Document images with source code

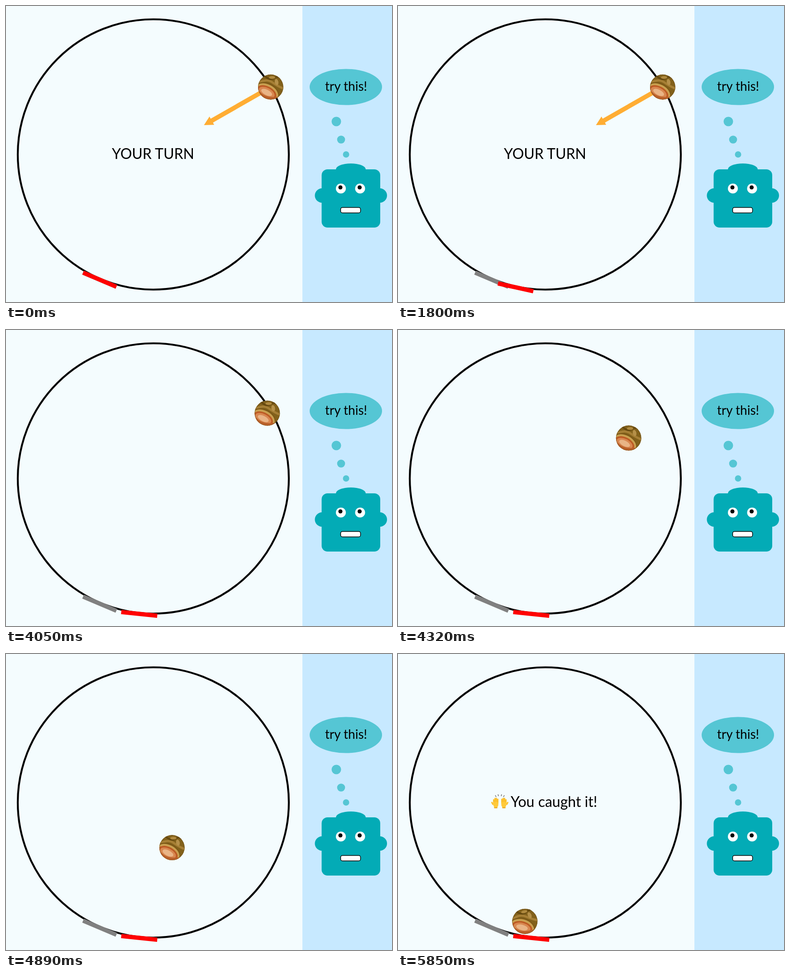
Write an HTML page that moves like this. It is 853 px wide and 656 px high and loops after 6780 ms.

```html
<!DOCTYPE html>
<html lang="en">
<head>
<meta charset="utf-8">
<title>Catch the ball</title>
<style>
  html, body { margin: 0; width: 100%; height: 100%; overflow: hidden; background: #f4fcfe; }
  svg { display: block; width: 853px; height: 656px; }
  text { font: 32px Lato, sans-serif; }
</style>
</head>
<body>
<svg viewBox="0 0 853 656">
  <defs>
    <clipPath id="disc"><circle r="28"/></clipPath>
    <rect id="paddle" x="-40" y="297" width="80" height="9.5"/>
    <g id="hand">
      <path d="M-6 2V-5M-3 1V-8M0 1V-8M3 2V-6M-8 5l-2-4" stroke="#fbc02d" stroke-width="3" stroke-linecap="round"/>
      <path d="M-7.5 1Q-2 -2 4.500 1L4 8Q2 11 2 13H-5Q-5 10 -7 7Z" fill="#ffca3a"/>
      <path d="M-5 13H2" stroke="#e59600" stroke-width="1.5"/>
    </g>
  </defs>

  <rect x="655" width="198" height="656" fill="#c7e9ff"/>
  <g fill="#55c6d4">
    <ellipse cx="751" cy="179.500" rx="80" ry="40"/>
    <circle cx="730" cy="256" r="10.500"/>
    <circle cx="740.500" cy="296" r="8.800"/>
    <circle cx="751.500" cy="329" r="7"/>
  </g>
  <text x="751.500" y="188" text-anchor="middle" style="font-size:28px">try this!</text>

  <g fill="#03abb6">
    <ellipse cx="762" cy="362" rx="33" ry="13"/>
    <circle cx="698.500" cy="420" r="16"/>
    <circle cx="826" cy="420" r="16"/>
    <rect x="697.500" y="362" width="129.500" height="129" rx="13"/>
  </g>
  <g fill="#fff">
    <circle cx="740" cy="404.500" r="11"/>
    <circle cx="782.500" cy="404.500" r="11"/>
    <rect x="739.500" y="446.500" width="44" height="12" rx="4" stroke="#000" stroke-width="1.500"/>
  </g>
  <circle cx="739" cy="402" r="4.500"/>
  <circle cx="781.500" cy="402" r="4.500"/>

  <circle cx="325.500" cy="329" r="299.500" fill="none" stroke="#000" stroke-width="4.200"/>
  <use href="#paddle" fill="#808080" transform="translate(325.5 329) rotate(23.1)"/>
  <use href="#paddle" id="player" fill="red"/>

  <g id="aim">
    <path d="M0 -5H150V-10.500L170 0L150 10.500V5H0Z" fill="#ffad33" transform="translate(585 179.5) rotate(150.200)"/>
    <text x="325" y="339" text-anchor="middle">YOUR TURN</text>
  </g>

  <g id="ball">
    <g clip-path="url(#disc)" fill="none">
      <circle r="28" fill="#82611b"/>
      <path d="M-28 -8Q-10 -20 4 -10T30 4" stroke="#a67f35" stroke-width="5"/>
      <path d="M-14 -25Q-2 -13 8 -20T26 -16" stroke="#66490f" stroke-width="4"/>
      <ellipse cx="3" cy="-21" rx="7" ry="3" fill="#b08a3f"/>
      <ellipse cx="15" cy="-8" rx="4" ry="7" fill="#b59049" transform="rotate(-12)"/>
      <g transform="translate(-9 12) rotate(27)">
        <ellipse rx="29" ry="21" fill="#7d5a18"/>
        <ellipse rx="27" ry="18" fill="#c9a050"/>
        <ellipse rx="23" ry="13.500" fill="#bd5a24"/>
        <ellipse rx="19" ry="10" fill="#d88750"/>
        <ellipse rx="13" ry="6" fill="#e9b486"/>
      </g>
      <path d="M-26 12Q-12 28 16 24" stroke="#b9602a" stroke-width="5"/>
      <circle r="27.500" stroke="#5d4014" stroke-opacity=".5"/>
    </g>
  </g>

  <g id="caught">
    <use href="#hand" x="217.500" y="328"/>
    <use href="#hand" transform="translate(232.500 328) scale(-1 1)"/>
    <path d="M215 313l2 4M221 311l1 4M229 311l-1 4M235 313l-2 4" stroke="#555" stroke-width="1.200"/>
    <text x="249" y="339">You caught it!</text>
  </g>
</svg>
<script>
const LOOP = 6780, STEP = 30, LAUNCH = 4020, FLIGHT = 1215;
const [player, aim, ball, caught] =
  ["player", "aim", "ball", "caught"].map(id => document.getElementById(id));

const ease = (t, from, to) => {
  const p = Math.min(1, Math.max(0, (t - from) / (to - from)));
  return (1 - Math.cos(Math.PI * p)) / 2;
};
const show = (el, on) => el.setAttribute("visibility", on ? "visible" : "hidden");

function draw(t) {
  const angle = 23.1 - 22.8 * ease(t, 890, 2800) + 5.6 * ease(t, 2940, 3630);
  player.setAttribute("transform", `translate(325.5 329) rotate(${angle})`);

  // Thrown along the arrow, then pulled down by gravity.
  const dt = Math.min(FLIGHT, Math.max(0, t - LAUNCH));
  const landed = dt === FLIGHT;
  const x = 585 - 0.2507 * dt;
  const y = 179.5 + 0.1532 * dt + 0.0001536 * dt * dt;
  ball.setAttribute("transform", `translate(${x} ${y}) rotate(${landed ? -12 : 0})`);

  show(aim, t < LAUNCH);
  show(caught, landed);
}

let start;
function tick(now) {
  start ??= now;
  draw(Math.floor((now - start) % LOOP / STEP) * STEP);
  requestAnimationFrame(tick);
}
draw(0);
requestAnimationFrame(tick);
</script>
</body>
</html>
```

[About this exercise] The answer is every line of the data, exactly as written, with the pictures dropped.

[Solution to the exercise]
Write an HTML page that moves like this. It is 853 px wide and 656 px high and loops after 6780 ms.

```html
<!DOCTYPE html>
<html lang="en">
<head>
<meta charset="utf-8">
<title>Catch the ball</title>
<style>
  html, body { margin: 0; width: 100%; height: 100%; overflow: hidden; background: #f4fcfe; }
  svg { display: block; width: 853px; height: 656px; }
  text { font: 32px Lato, sans-serif; }
</style>
</head>
<body>
<svg viewBox="0 0 853 656">
  <defs>
    <clipPath id="disc"><circle r="28"/></clipPath>
    <rect id="paddle" x="-40" y="297" width="80" height="9.5"/>
    <g id="hand">
      <path d="M-6 2V-5M-3 1V-8M0 1V-8M3 2V-6M-8 5l-2-4" stroke="#fbc02d" stroke-width="3" stroke-linecap="round"/>
      <path d="M-7.5 1Q-2 -2 4.500 1L4 8Q2 11 2 13H-5Q-5 10 -7 7Z" fill="#ffca3a"/>
      <path d="M-5 13H2" stroke="#e59600" stroke-width="1.5"/>
    </g>
  </defs>

  <rect x="655" width="198" height="656" fill="#c7e9ff"/>
  <g fill="#55c6d4">
    <ellipse cx="751" cy="179.500" rx="80" ry="40"/>
    <circle cx="730" cy="256" r="10.500"/>
    <circle cx="740.500" cy="296" r="8.800"/>
    <circle cx="751.500" cy="329" r="7"/>
  </g>
  <text x="751.500" y="188" text-anchor="middle" style="font-size:28px">try this!</text>

  <g fill="#03abb6">
    <ellipse cx="762" cy="362" rx="33" ry="13"/>
    <circle cx="698.500" cy="420" r="16"/>
    <circle cx="826" cy="420" r="16"/>
    <rect x="697.500" y="362" width="129.500" height="129" rx="13"/>
  </g>
  <g fill="#fff">
    <circle cx="740" cy="404.500" r="11"/>
    <circle cx="782.500" cy="404.500" r="11"/>
    <rect x="739.500" y="446.500" width="44" height="12" rx="4" stroke="#000" stroke-width="1.500"/>
  </g>
  <circle cx="739" cy="402" r="4.500"/>
  <circle cx="781.500" cy="402" r="4.500"/>

  <circle cx="325.500" cy="329" r="299.500" fill="none" stroke="#000" stroke-width="4.200"/>
  <use href="#paddle" fill="#808080" transform="translate(325.5 329) rotate(23.1)"/>
  <use href="#paddle" id="player" fill="red"/>

  <g id="aim">
    <path d="M0 -5H150V-10.500L170 0L150 10.500V5H0Z" fill="#ffad33" transform="translate(585 179.5) rotate(150.200)"/>
    <text x="325" y="339" text-anchor="middle">YOUR TURN</text>
  </g>

  <g id="ball">
    <g clip-path="url(#disc)" fill="none">
      <circle r="28" fill="#82611b"/>
      <path d="M-28 -8Q-10 -20 4 -10T30 4" stroke="#a67f35" stroke-width="5"/>
      <path d="M-14 -25Q-2 -13 8 -20T26 -16" stroke="#66490f" stroke-width="4"/>
      <ellipse cx="3" cy="-21" rx="7" ry="3" fill="#b08a3f"/>
      <ellipse cx="15" cy="-8" rx="4" ry="7" fill="#b59049" transform="rotate(-12)"/>
      <g transform="translate(-9 12) rotate(27)">
        <ellipse rx="29" ry="21" fill="#7d5a18"/>
        <ellipse rx="27" ry="18" fill="#c9a050"/>
        <ellipse rx="23" ry="13.500" fill="#bd5a24"/>
        <ellipse rx="19" ry="10" fill="#d88750"/>
        <ellipse rx="13" ry="6" fill="#e9b486"/>
      </g>
      <path d="M-26 12Q-12 28 16 24" stroke="#b9602a" stroke-width="5"/>
      <circle r="27.500" stroke="#5d4014" stroke-opacity=".5"/>
    </g>
  </g>

  <g id="caught">
    <use href="#hand" x="217.500" y="328"/>
    <use href="#hand" transform="translate(232.500 328) scale(-1 1)"/>
    <path d="M215 313l2 4M221 311l1 4M229 311l-1 4M235 313l-2 4" stroke="#555" stroke-width="1.200"/>
    <text x="249" y="339">You caught it!</text>
  </g>
</svg>
<script>
const LOOP = 6780, STEP = 30, LAUNCH = 4020, FLIGHT = 1215;
const [player, aim, ball, caught] =
  ["player", "aim", "ball", "caught"].map(id => document.getElementById(id));

const ease = (t, from, to) => {
  const p = Math.min(1, Math.max(0, (t - from) / (to - from)));
  return (1 - Math.cos(Math.PI * p)) / 2;
};
const show = (el, on) => el.setAttribute("visibility", on ? "visible" : "hidden");

function draw(t) {
  const angle = 23.1 - 22.8 * ease(t, 890, 2800) + 5.6 * ease(t, 2940, 3630);
  player.setAttribute("transform", `translate(325.5 329) rotate(${angle})`);

  // Thrown along the arrow, then pulled down by gravity.
  const dt = Math.min(FLIGHT, Math.max(0, t - LAUNCH));
  const landed = dt === FLIGHT;
  const x = 585 - 0.2507 * dt;
  const y = 179.5 + 0.1532 * dt + 0.0001536 * dt * dt;
  ball.setAttribute("transform", `translate(${x} ${y}) rotate(${landed ? -12 : 0})`);

  show(aim, t < LAUNCH);
  show(caught, landed);
}

let start;
function tick(now) {
  start ??= now;
  draw(Math.floor((now - start) % LOOP / STEP) * STEP);
  requestAnimationFrame(tick);
}
draw(0);
requestAnimationFrame(tick);
</script>
</body>
</html>
```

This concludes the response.